| Activity |
Copy exactly, from the beginning of the material below, every line up to and including the one holding "var(--ink); stroke-width: 4;", with the pictures left out.

| Data |

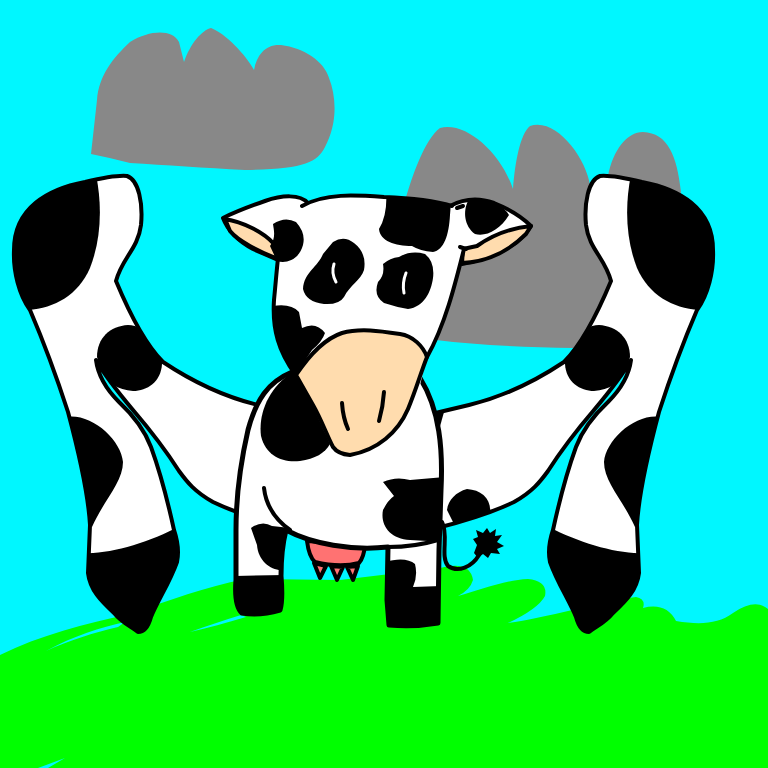
<!DOCTYPE html>
<html lang="en">
<head>
<meta charset="utf-8">
<title>Winged cow on a hill</title>
<style>
:root { --sky: #00f7ff; --grass: #00ff00; --cloud: #888888; --ink: #000000; --hide: #ffffff; --muzzle: #ffdcae; --udder: #ff7272; }
html, body { margin: 0; overflow: hidden; background: var(--sky); }
svg { display: block; width: 768px; height: 768px; }
.sky { fill: var(--sky); }
.cloud { fill: var(--cloud); }
.grass { fill: var(--grass); }
.hide { fill: var(--hide); }
.spot { fill: var(--ink); }
.skin { fill: var(--muzzle); }
.udder { fill: var(--udder); }
.outline { stroke: var(--ink); stroke-width: 4; stroke-linejoin: round; stroke-linecap: round; }
.thick { stroke-width: 5; }
.line { fill: none; }
.glint { fill: none; stroke: var(--hide); stroke-width: 3; stroke-linecap: round; }
</style>
</head>
<body>
<svg viewBox="0 0 768 768" role="img" aria-label="A black and white cow with spotted wings standing on a green hill under grey clouds">
<defs>
  <path id="wing-shape" d="M14 250C14 208 48 189 85 182C102 178 117 175 127 176C139 180 143 204 141 225C138 249 122 258 116 281C126 305 142 341 163 362C190 380 225 397 258 405L300 415L290 528C262 521 236 513 213 502C195 492 187 482 179 471C165 449 151 431 133 410C117 391 105 376 96 360C98 376 106 389 119 402C134 416 145 431 151 447C163 480 169 507 174 530Q180 548 177 562C170 582 158 600 151 617Q147 632 138 632C131 626 123 624 114 613C101 601 90 590 88 573Q89 550 90 525C88 488 76 442 68 412C56 375 42 338 30 310C19 295 13 271 14 250Z"/>
  <clipPath id="wing-clip"><use href="#wing-shape"/></clipPath>
  <g id="wing">
    <use href="#wing-shape" class="hide"/>
    <g class="spot" clip-path="url(#wing-clip)">
      <path d="M0 170H95C103 205 101 240 90 268C78 295 55 308 28 310L0 310Z"/>
      <path d="M97 357C97 338 110 326 128 325C146 326 163 342 162 364C161 382 147 391 133 391C118 390 106 382 101 371Z"/>
      <path d="M66 417C92 413 121 440 123 462C123 482 104 500 92 527L78 520Z"/>
      <path d="M80 553C108 555 148 543 180 526V640H80Z"/>
      <path d="M237 515C235 499 245 490 260 489C271 492 279 500 280 510L270 530Z"/>
      <path d="M283 412H296V436L288 430Z"/>
    </g>
    <use href="#wing-shape" class="line outline"/>
  </g>
  <path id="body-shape" d="M292 372C268 382 256 400 248 430C240 465 236 500 236 530V580Q234 606 242 613Q260 616 280 610Q283 600 281 576Q281 550 286 530C312 544 352 551 388 547L387 600L389 625Q415 627 438 623L439 550L441 490C443 450 440 410 420 378Z"/>
  <clipPath id="body-clip"><use href="#body-shape"/></clipPath>
  <path id="head-shape" d="M302 205C325 193 355 195 384 197C410 198 432 200 452 206C464 215 466 232 464 249C455 285 445 325 427 357L420 385H310L296 375C279 350 272 330 274 300C276 280 277 265 279 248C281 229 289 215 302 205Z"/>
  <clipPath id="head-clip"><use href="#head-shape"/></clipPath>
</defs>

<rect class="sky" width="768" height="768"/>

<g id="clouds" class="cloud">
  <path d="M91 154L97 100C99 75 113 58 130 42C150 30 172 29 179 42L184 62C190 44 202 30 211 28C225 33 246 55 254 70C257 55 265 44 281 45C304 48 324 61 329 78C337 98 337 125 325 147C317 163 303 169 245 170C205 168 165 165 130 163Q111 158 91 154Z"/>
  <path d="M405 201C412 176 425 139 440 128C466 121 501 153 513 189C515 163 520 134 530 126C556 117 586 158 590 185L608 176C613 150 627 132 643 132C668 133 677 156 681 192L640 300L575 348C520 347 475 345 436 340Z"/>
</g>

<g id="hill">
  <path class="grass" d="M0 655C40 635 85 624 130 614C170 600 205 587 245 579L340 580L440 568Q470 560 473 580Q470 590 458 596C480 590 505 580 528 579Q548 581 545 596Q538 609 508 623C545 618 600 602 636 597Q646 599 643 608Q666 602 676 621C700 625 718 624 733 613Q755 598 768 609V768H0Z"/>
  <path class="sky" d="M46 651C75 635 100 628 125 622L118 627C93 633 70 640 46 651ZM190 632C207 626 224 620 241 615L246 617C226 623 208 628 190 632ZM38 768L65 758L48 768Z"/>
</g>

<g id="wings">
  <use href="#wing"/>
  <use href="#wing" transform="translate(727 0) scale(-1 1)"/>
</g>

<g id="tail">
  <path class="line outline" d="M442 522C449 535 440 556 448 566C458 573 472 567 479 555"/>
  <path class="spot" d="M474 553L477 545L473 539L478 537L476 530L483 533L487 528L490 533L496 529L495 536L502 535L497 542L504 546L497 549L500 554L491 553L488 558L483 554L478 558Z"/>
</g>

<g id="udder" class="udder outline">
  <path d="M314 563L320 578L326 566ZM331 566L337 580L343 567ZM347 567L353 580L358 566Z"/>
  <path d="M307 541Q309 557 315 562Q340 568 359 563Q364 557 365 545Z"/>
</g>

<g id="body">
  <use href="#body-shape" class="hide"/>
  <g class="spot" clip-path="url(#body-clip)">
    <path d="M296 370C270 385 258 412 261 436C266 456 282 463 300 461C315 459 325 453 330 444L310 400Z"/>
    <path d="M383 482Q396 476 410 480L445 477V542L410 540C390 539 380 525 383 510Q388 500 394 496Z"/>
    <path d="M251 528Q262 520 272 526L290 528L281 570C270 570 258 560 257 545Z"/>
    <path d="M230 576L285 575V620H230Z"/>
    <path d="M384 562Q406 556 415 564Q418 576 413 587L442 586V630H384Z"/>
  </g>
  <use href="#body-shape" class="line outline thick"/>
  <path class="line outline" d="M264 488C266 506 276 520 290 530M388 547Q415 547 438 540"/>
</g>

<g id="ears">
  <path class="hide outline" d="M308 203C300 194 282 195 265 201C248 207 235 212 223 218C228 231 240 242 253 249L278 260L296 235Z"/>
  <path class="skin outline" d="M225 219C243 222 263 232 273 243L278 259C260 252 238 241 230 231Z"/>
  <path class="hide outline" d="M450 206C465 198 480 198 494 203C509 209 522 217 531 226C520 244 498 257 462 264Z"/>
  <path class="skin outline" d="M531 226C510 228 491 236 477 246L463 249L462 263C490 262 512 248 526 234Z"/>
  <path class="spot" d="M468 201Q483 197 496 204Q506 209 509 215C500 230 486 237 475 234C464 226 463 211 468 201Z"/>
</g>

<g id="head">
  <use href="#head-shape" class="hide"/>
  <g class="spot" clip-path="url(#head-clip)">
    <path d="M386 190H452L450 215C449 235 444 250 433 252Q420 251 412 246C395 246 380 241 379 229Q388 214 386 190Z"/>
    <path d="M268 307Q290 302 299 312L302 328Q316 321 325 333Q322 342 312 350L296 374H270Z"/>
  </g>
  <path class="line outline" d="M295 374C279 352 272 330 274 300C276 280 277 265 279 250M302 206C325 193 355 195 384 197C410 198 432 200 452 206M464 249C455 285 445 325 427 357"/>
  <path class="line outline" d="M460 247L466 249M457 208L463 206"/>
  <path class="spot" d="M273 224Q285 216 296 222Q306 233 303 245C299 260 286 264 277 261L270 246C276 238 274 231 273 224Z"/>
</g>

<g id="eyes">
  <path class="spot" d="M333 242Q344 235 354 243Q367 253 364 270C361 280 350 285 344 297Q339 305 324 304Q306 302 303 289C304 272 318 267 323 254Z"/>
  <path class="spot" d="M399 257Q411 250 425 254Q435 262 433 278C431 292 424 307 408 309Q396 307 384 303Q373 296 378 282Q385 275 383 264Q390 258 399 257Z"/>
  <path class="glint" d="M334 264Q331 273 336 282M406 273Q402 283 404 293"/>
</g>

<g id="muzzle">
  <path class="skin outline" d="M296 375C308 357 324 339 342 333C360 328 380 331 400 334C413 336 423 346 427 357C421 372 416 390 408 409C398 432 378 450 350 455Q338 454 333 447C326 433 321 419 313 405Z"/>
  <path class="line outline" d="M342 403Q343 418 348 429M384 392Q383 407 379 421"/>
</g>
</svg>
</body>
</html>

| Answer below |
<!DOCTYPE html>
<html lang="en">
<head>
<meta charset="utf-8">
<title>Winged cow on a hill</title>
<style>
:root { --sky: #00f7ff; --grass: #00ff00; --cloud: #888888; --ink: #000000; --hide: #ffffff; --muzzle: #ffdcae; --udder: #ff7272; }
html, body { margin: 0; overflow: hidden; background: var(--sky); }
svg { display: block; width: 768px; height: 768px; }
.sky { fill: var(--sky); }
.cloud { fill: var(--cloud); }
.grass { fill: var(--grass); }
.hide { fill: var(--hide); }
.spot { fill: var(--ink); }
.skin { fill: var(--muzzle); }
.udder { fill: var(--udder); }
.outline { stroke: var(--ink); stroke-width: 4; stroke-linejoin: round; stroke-linecap: round; }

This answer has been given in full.